■ Garbage in Bangalore is reaching unmanageable limits. The government must
devise a proper plan for this.
■ The poor and deprived should be given ration cards; these cards are very important for them.
■ The basic amenities such as food, water, electricity must be looked after and care should be taken to provide for people across all areas.
– Smt. Padmavathi Srinivas (JD(S), Corporator, Shakthi Ganapathi Nagar Ward,
Mahalakshmi Layout constituency
■ The government’s top priority must be the conservation and availability of drinking water resources.
■ The erratic garbage disposal is another looming problem. Appropriate measures must be taken towards garbage disposal and its management.
■ The ever-growing Bangalore traffic must also be the government’s concern. Adequate planning is required in this regard.
■ The government must aim to make Bangalore a pollution-free city. All kinds of pollution – water, air, soil, noise – should be dealt with for the city to project a ‘clean city’ image.
■ Influx of people from outside cities must be stopped. This city is growing too fast for its own good. If it exceeds a certain limit then the supply of electricity, water and other basic amenities will become very difficult. Hence the government must put a boundary to the city.
– Dr S Raju, Corporator(BJP), Hosahalli Ward, Vijayanagar constituency
■ Every government that comes to power always has the development of Urban Bangalore foremost on its agenda. They all forget rural Karnataka. This bias in favour of the city must be done away with.
■ Equal distribution and supply of water is another problem. People raise a huge hue and cry if they are deprived of Cauvery water. But in almost seven districts of Karnataka, there is no rainfall and adequate water supply. Permanent solutions to this problem should be devised by the government to safeguard the livelihoods of people, agriculturists in specific.
■ The Bangalore city should be stopped from developing any further. The body of the Bangalore Development Authority (BDA) must be abolished. It should be replaced by the Bangalore Maintenance Authority (BMA). This city has seen enough development. It’s time now to maintain what we have developed.
■ It goes without saying that we expect a completely corruption-free governance from the Congress. In addition to that, a special court needs to be set up to try those who have been accused of exploitation of natural resources and irregular and illegal dealing in the real estate.
■ While the Congress in the Centre has become a capitalist government, Siddaramaiah here is a eftist-socialist man. He should let his real ideologies come to the fore and work accordingly.
– T N Seetharam, Tele-serial director/ actor
■ The previous government in power closed down about 6,000 primary schools and they made place for private investors. This should be undone and all the schools should be reopened with immediate effect.
■ The government should look into schools that lack proper infrastructure, work towards their improvement and bring about an extensive scheme to mandate the provision of basic needs in all primary schools in Karnataka.
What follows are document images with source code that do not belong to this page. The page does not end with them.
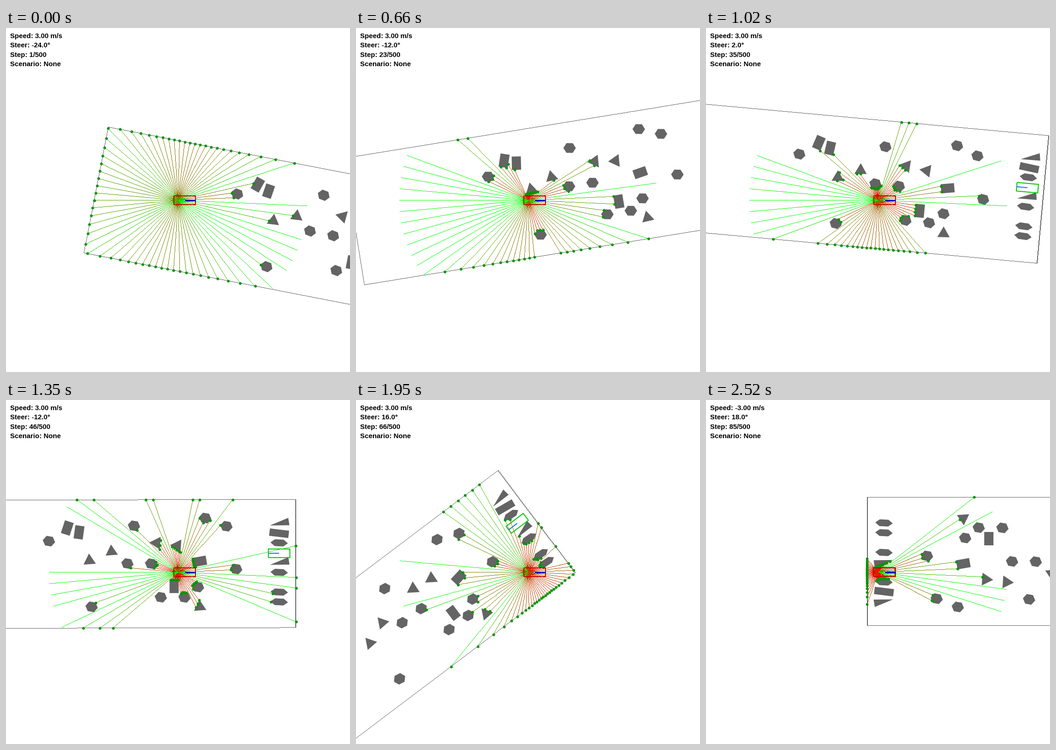
A matplotlib script for the animation above (2.55 s loop, 748 by 748 pixels).

```python
import numpy as np
import matplotlib.pyplot as plt
from matplotlib.animation import FuncAnimation
from matplotlib.collections import LineCollection, PolyCollection

SIZE, DPI, FRAMES = 748, 100, 85
PX = 72 / DPI                      # one pixel in points
SCALE = SIZE / 80                  # pixels per metre, one metre per step
RANGE = 30 * SCALE
CAR = 5 * SCALE, 2 * SCALE
MID = SIZE / 2 + 0.5
LOT_W, LOT_H = 840, 278.7


def spin(points, deg):
    c, s = np.cos(np.radians(deg)), np.sin(np.radians(deg))
    return np.asarray(points, float) @ np.array([[c, s], [-s, c]])


def ngon(n, x, y, rx, ry, tilt):
    t = np.arange(n) * 2 * np.pi / n
    return spin(np.column_stack([rx * np.cos(t), ry * np.sin(t)]), tilt) + (x, y)


def box(x, y, w, h, tilt=0):
    corners = np.array([(-1, -1), (1, -1), (1, 1), (-1, 1)]) / 2
    return spin(corners * (w, h), tilt) + (x, y)


# ---------- the lot, in pixels from its top left corner ----------
hex_spots = [(303, 89.5), (488, 56.5), (473.5, 138.5), (525, 139),
             (395.5, 232.5), (546, 212), (597.5, 212.5), (627, 190),
             (710, 151), (643, 40), (689, 58)]
up_spots = [(391, 132), (439, 112.5), (631, 233)]
left_spots = [(537, 94), (582, 100)]
box_spots = [(343, 61, 18), (368.5, 70.5, 8), (631, 134, 80), (575, 188.5, 0)]

obstacles = [ngon(6, x, y, 13.6, 12.2, 10) for x, y in hex_spots]
obstacles += [ngon(3, x, y, 15.5, 15.5, 26) for x, y in up_spots]
obstacles += [ngon(3, x, y, 16, 16, 64) for x, y in left_spots]
obstacles += [box(x, y, 20, 29, tilt) for x, y, tilt in box_spots]

# parking row: triangle, box, hexagon, goal or free space
ROW_X = 803.5
for slot, kind in enumerate("tbhgth hh"):
    y = 52 + 21.4 * slot
    if kind == "t":
        obstacles.append(np.array([(-20, 4.5), (20, -12), (22.5, 4)]) + (ROW_X, y))
    elif kind == "b":
        obstacles.append(box(ROW_X, y, 42, 16, 7))
    elif kind == "h":
        obstacles.append(ngon(6, ROW_X, y - 0.5, 19, 8.5, 3))
    elif kind == "g":
        goal = box(ROW_X, y + 0.8, *CAR)
        goal_nose = np.array([(ROW_X, y + 0.8), (ROW_X - CAR[0] / 2, y + 0.8)])

lot = np.array([(0, 0), (LOT_W, 0), (LOT_W, LOT_H), (0, LOT_H)], float)
shapes = obstacles + [lot]
seg_a = np.concatenate(shapes)
seg_b = np.concatenate([np.roll(s, -1, axis=0) for s in shapes])

# ---------- the drive: smooth curves through a few poses ----------
SWITCH = 67                        # last step in forward gear
poses = np.array([                 # step, x, y, heading, steer
    (0, 179.5, 127.3, -10.97, -24), (22, 381, 154.2, 9.22, -12),
    (34, 483, 173.7, -5.23, 2), (45, 584, 157.7, 0.13, -12),
    (57, 693, 179.7, 21, 12), (SWITCH, 773, 228, 41, 18),
    (73, 751, 180, 90, 18), (84, 816, 115.5, 180, 18)])
when = poses[:, 0]


def drive(i):
    """Position, heading and gear on the Hermite curve at step i."""
    k = max(np.searchsorted(when, i) - 1, 0)
    span = when[k + 1] - when[k]
    u = (i - when[k]) / span
    gear = 1 if i <= SWITCH else -1
    a, b = poses[k, 1:3], poses[k + 1, 1:3]
    angle = np.radians(poses[k:k + 2, 3])
    ta, tb = gear * SCALE * span * np.column_stack([np.cos(angle), np.sin(angle)])
    bend = 3 * (b - a) - 2 * ta - tb
    curl = 2 * (a - b) + ta + tb
    place = a + u * (ta + u * (bend + u * curl))
    dx, dy = gear * (ta + u * (2 * bend + u * 3 * curl))
    return place, np.degrees(np.arctan2(dy, dx)), gear


# ---------- lidar ----------
beam = np.linspace(-np.pi, np.pi, 72)
beam_dir = np.column_stack([np.cos(beam), np.sin(beam)])


def cross(p, q):
    return p[..., 0] * q[..., 1] - p[..., 1] * q[..., 0]


def scan(a, b):
    """Distance along each beam to the nearest of the segments a-b."""
    edge = b - a
    d = beam_dir[:, None, :]
    den = cross(d, edge[None])
    den = np.where(np.abs(den) < 1e-9, 1e-9, den)
    dist = cross(a, edge)[None] / den
    along = cross(a[None], d) / den
    hit = (dist > 0) & (along >= 0) & (along <= 1)
    return np.where(hit, dist, np.inf).min(axis=1)


# ---------- drawing ----------
fig = plt.figure(figsize=(SIZE / DPI, SIZE / DPI), dpi=DPI, facecolor="white")
ax = fig.add_axes([0, 0, 1, 1])
ax.axis("off")

GREY = (100 / 255,) * 3
RED, BLUE = (0.8, 0, 0), (0, 0, 0.8)


def add(collection, z):
    collection.set_zorder(z)
    return ax.add_collection(collection, autolim=False)


def outline(color, z, verts=()):
    return add(PolyCollection(verts, facecolors="none", edgecolors=[color],
                              linewidths=2 * PX), z)


def stroke(color, width, z, segs=()):
    return add(LineCollection(segs, colors=[color], linewidths=width * PX,
                              capstyle="butt"), z)


def trace(canvas, p, q, color):
    """Hard one-pixel line."""
    n = int(np.abs(q - p).max()) + 2
    x, y = np.floor(np.linspace(p, q, n)).astype(int).T
    seen = (x >= 0) & (x < SIZE) & (y >= 0) & (y < SIZE)
    canvas[y[seen], x[seen]] = (*color, 255)


blocks = add(PolyCollection([], facecolors=[GREY], edgecolors="none"), 1)
goal_box = outline((0, 0.78, 0), 2)
goal_line = stroke((0, 0.47, 1), 2, 2)
layer = ax.imshow(np.zeros((SIZE, SIZE, 4), np.uint8), aspect="auto",
                  extent=(0, SIZE, SIZE, 0), interpolation="nearest", zorder=3)
dots, = ax.plot([], [], "o", color=(0, 150 / 255, 0), ms=6 * PX, mew=0, zorder=4)

centre = MID + 1.5 * SCALE
outline(RED, 5, [box(centre, MID, *CAR)])
stroke(BLUE, 3, 6, [[(centre, MID), (centre + CAR[0] / 2, MID)]])

labels = [ax.text(9, 21.5 + 20.5 * k, "", family="Liberation Sans",
                  weight="bold", size=15 * PX, color="black",
                  va="baseline", zorder=7) for k in range(4)]
ax.set_xlim(0, SIZE)
ax.set_ylim(SIZE, 0)


def draw(i):
    place, heading, gear = drive(i)

    def view(points):
        return spin(points - place, -heading) + MID

    blocks.set_verts([view(p) for p in obstacles])
    goal_box.set_verts([view(goal)])
    goal_line.set_segments([view(goal_nose)])

    canvas = np.zeros((SIZE, SIZE, 4), np.uint8)
    corners = view(lot)
    for p, q in zip(corners, np.roll(corners, -1, axis=0)):
        trace(canvas, p, q, (100, 100, 100))
    # the far wall is two pixels thick
    trace(canvas, *(view(lot[1:3] - (1, 0))), (100, 100, 100))

    dist = scan(view(seg_a) - MID, view(seg_b) - MID)
    reach = np.minimum(dist, RANGE)
    ends = MID + beam_dir * reach[:, None]
    for end, far in zip(ends, reach / RANGE):
        trace(canvas, np.array([MID, MID]), end,
              (int(255 * (1 - far)), int(255 * far), 0))
    layer.set_data(canvas)
    found = ends[dist < RANGE]
    dots.set_data(found[:, 0], found[:, 1])

    steer = 2 * np.round(np.interp(i, when, poses[:, 4]) / 2) + 0.0
    lines = (f"Speed: {3 * gear:.2f} m/s", f"Steer: {steer:.1f}°",
             f"Step: {i + 1}/500", "Scenario: None")
    for label, line in zip(labels, lines):
        label.set_text(line)
    return [blocks, goal_box, goal_line, layer, dots, *labels]


anim = FuncAnimation(fig, draw, frames=FRAMES, interval=30, repeat=True,
                     repeat_delay=0, blit=False)
plt.show()
```
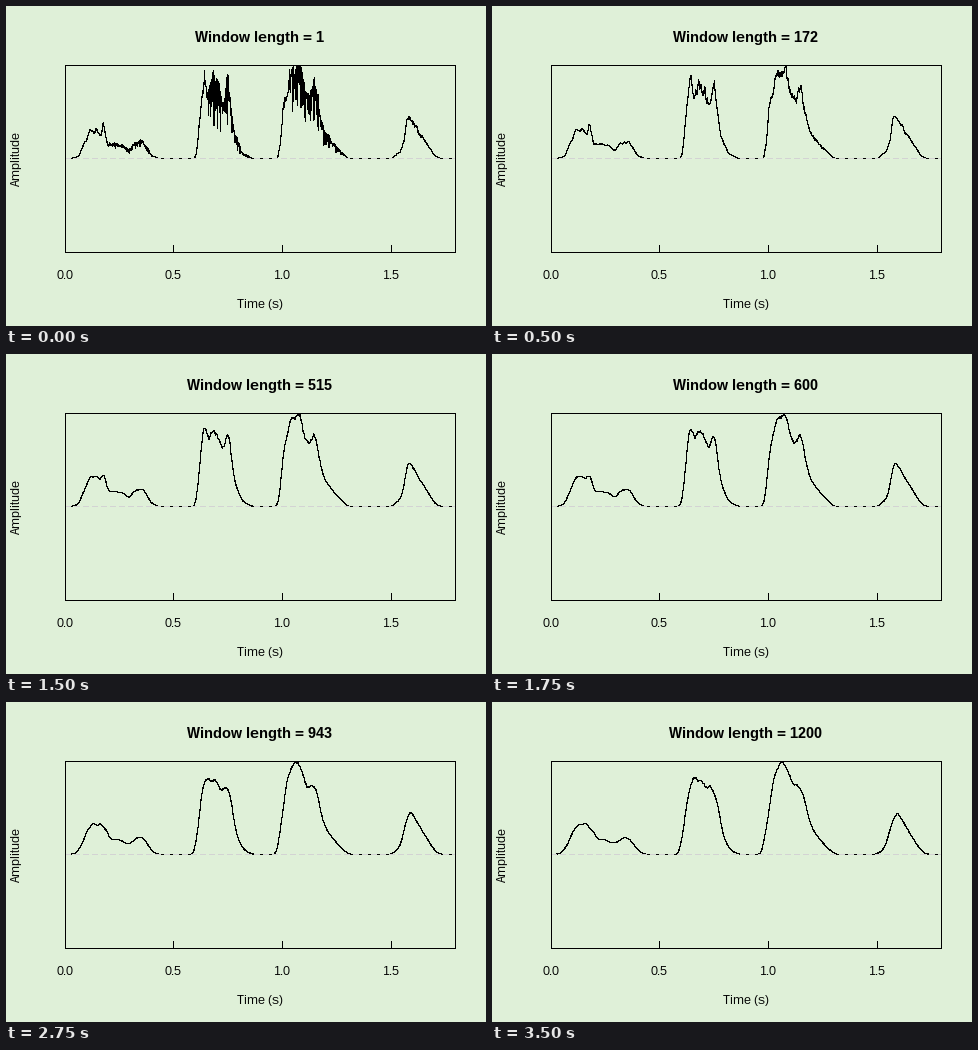
Animation of 480x320 px, one loop 3750 ms. Source, as a matplotlib script:

```python
import numpy as np
import matplotlib as mpl
import matplotlib.pyplot as plt
from matplotlib.animation import FuncAnimation

W, H, DPI = 480, 320, 80
PX = 72 / DPI                      # one pixel in points
FRAMES, INTERVAL = 15, 250
LEFT, RIGHT, TOP, BOTTOM, ZERO = 59, 449, 59, 246, 152
HEIGHT = ZERO - TOP
PX_PER_SECOND = 217.67
SAMPLES_PER_PX = 22050 / PX_PER_SECOND
STEPS = 10                         # curve points per pixel

mpl.rcParams.update({
    "font.family": "Liberation Sans",
    "text.hinting": "default",
    "text.hinting_factor": 1,
    "path.simplify": False,
})

# Calls of the song: flicker strength, where it sets in, outline as (x, height)
CALLS = [
    (.16, 98, [(64, 0), (72, 2), (83, 27), (90, 27), (95, 24), (97, 32),
               (101, 14), (117, 13), (122, 8), (129, 15), (137, 16),
               (145, 3), (152, 0)]),
    (.27, 199, [(188, 0), (190, 6), (195, 58), (198, 78), (201, 57),
                (207, 74), (216, 53), (222, 68), (228, 22), (236, 5),
                (246, 0)]),
    (.22, 281, [(271, 0), (274, 15), (277, 53), (284, 81), (291, 85),
                (292, 95), (298, 64), (303, 51), (308, 75), (313, 42),
                (319, 22), (330, 10), (342, 0)]),
    (.04, 400, [(385, 0), (394, 7), (398, 18), (400, 40), (406, 37),
                (413, 25), (422, 13), (428, 3), (434, 0)]),
]

xs = np.linspace(LEFT, RIGHT, (RIGHT - LEFT) * STEPS + 1)


def moving_average(values, width):
    area = np.concatenate([[0], np.cumsum((values[1:] + values[:-1]) / 2)])
    area /= STEPS
    upper = np.interp(xs + width / 2, xs, area)
    lower = np.interp(xs - width / 2, xs, area)
    return (upper - lower) / width


def random_curve(rng, spacing):
    nodes = np.arange(LEFT, RIGHT + spacing, spacing)
    return np.interp(xs, nodes, rng.normal(size=nodes.size))


def raw_envelope():
    rng = np.random.default_rng(7)
    # Skewed flicker: small rises, deep dips
    flicker = 1 - np.minimum(random_curve(rng, .3) ** 2, 3.2)
    flicker -= moving_average(flicker, 1.7)
    ripple = 1 + .05 * random_curve(rng, 1.3)
    total = np.zeros_like(xs)
    for strength, onset, outline in CALLS:
        level = np.interp(xs, *zip(*outline))
        fade_in = np.clip((xs - onset) / 4, .15, 1)
        total += level * ripple * (1 + strength * fade_in * flicker)
    return np.clip(total, 0, HEIGHT)


RAW = raw_envelope()


def window_length(i):
    return round(1 + i * 1199 / (FRAMES - 1))


def envelope(length):
    smooth = moving_average(RAW, length / SAMPLES_PER_PX)
    return smooth / smooth.max()


fig = plt.figure(figsize=(W / DPI, H / DPI), dpi=DPI, facecolor="#DFF0D8")
ax = fig.add_axes([0, 0, 1, 1])
ax.set(xlim=(0, W), ylim=(H, 0))
ax.axis("off")


def stroke(x, y, color="black", **kw):
    """Crisp one-pixel line through pixel centres."""
    return ax.plot(np.asarray(x) + .5, np.asarray(y) + .5, color=color, lw=PX,
                   antialiased=False, snap=False, solid_joinstyle="miter",
                   solid_capstyle="projecting", **kw)[0]


def label(x, y, text, size=12, **kw):
    return ax.text(x, y, text, fontsize=size * PX, ha="center",
                   va="baseline", **kw)


curve = stroke(np.round(xs), np.full(xs.size, ZERO))
stroke([LEFT, RIGHT], [ZERO, ZERO], "#D3D3D3", dashes=(5, 3),
       dash_capstyle="butt")
stroke([LEFT, RIGHT, RIGHT, LEFT, LEFT], [TOP, TOP, BOTTOM, BOTTOM, TOP])

for t in (0, .5, 1, 1.5):
    x = int(LEFT + t * PX_PER_SECOND)
    stroke([x, x], [BOTTOM - 7, BOTTOM])
    label(x, 273, f"{t:.1f}")

label(254, 302, "Time (s)")
label(14, 152, "Amplitude", rotation=90, rotation_mode="anchor")
title = label(253.5, 36, "", 14.5, weight="bold")


def update(i):
    length = window_length(i)
    title.set_text(f"Window length = {length}")
    curve.set_ydata(np.round(ZERO - HEIGHT * envelope(length)) + .5)
    return curve, title


anim = FuncAnimation(fig, update, frames=FRAMES, interval=INTERVAL,
                     repeat=True, repeat_delay=0)
plt.show()
```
The courts had already brought these two issues to the notice of the last government but no action was taken. Hopefully this government will do something towards this effect.
■ Language-wise ours is a rich culture. However, even here we have been raised under a misconception that English is the language that helps us acquire jobs. We have to rid ourselves of this notion and develop a sense of respect as well as a sense of inevitability towards our mother tongue. The government has to make the learning of Kannada compulsory from class I to X.
■ A language continues to survive when its usage increases day by day. The government should make Kannada its official administrative language..
■ A major way in which to bring about widespread use of Kannada is to also enforce its use in computers. Whatever technology is required has to be devised as quickly as possible to save the language from perishing and the government must involve itself completely in this regard.
– Chandrashekhar Kambar, Jnanpith awardee writer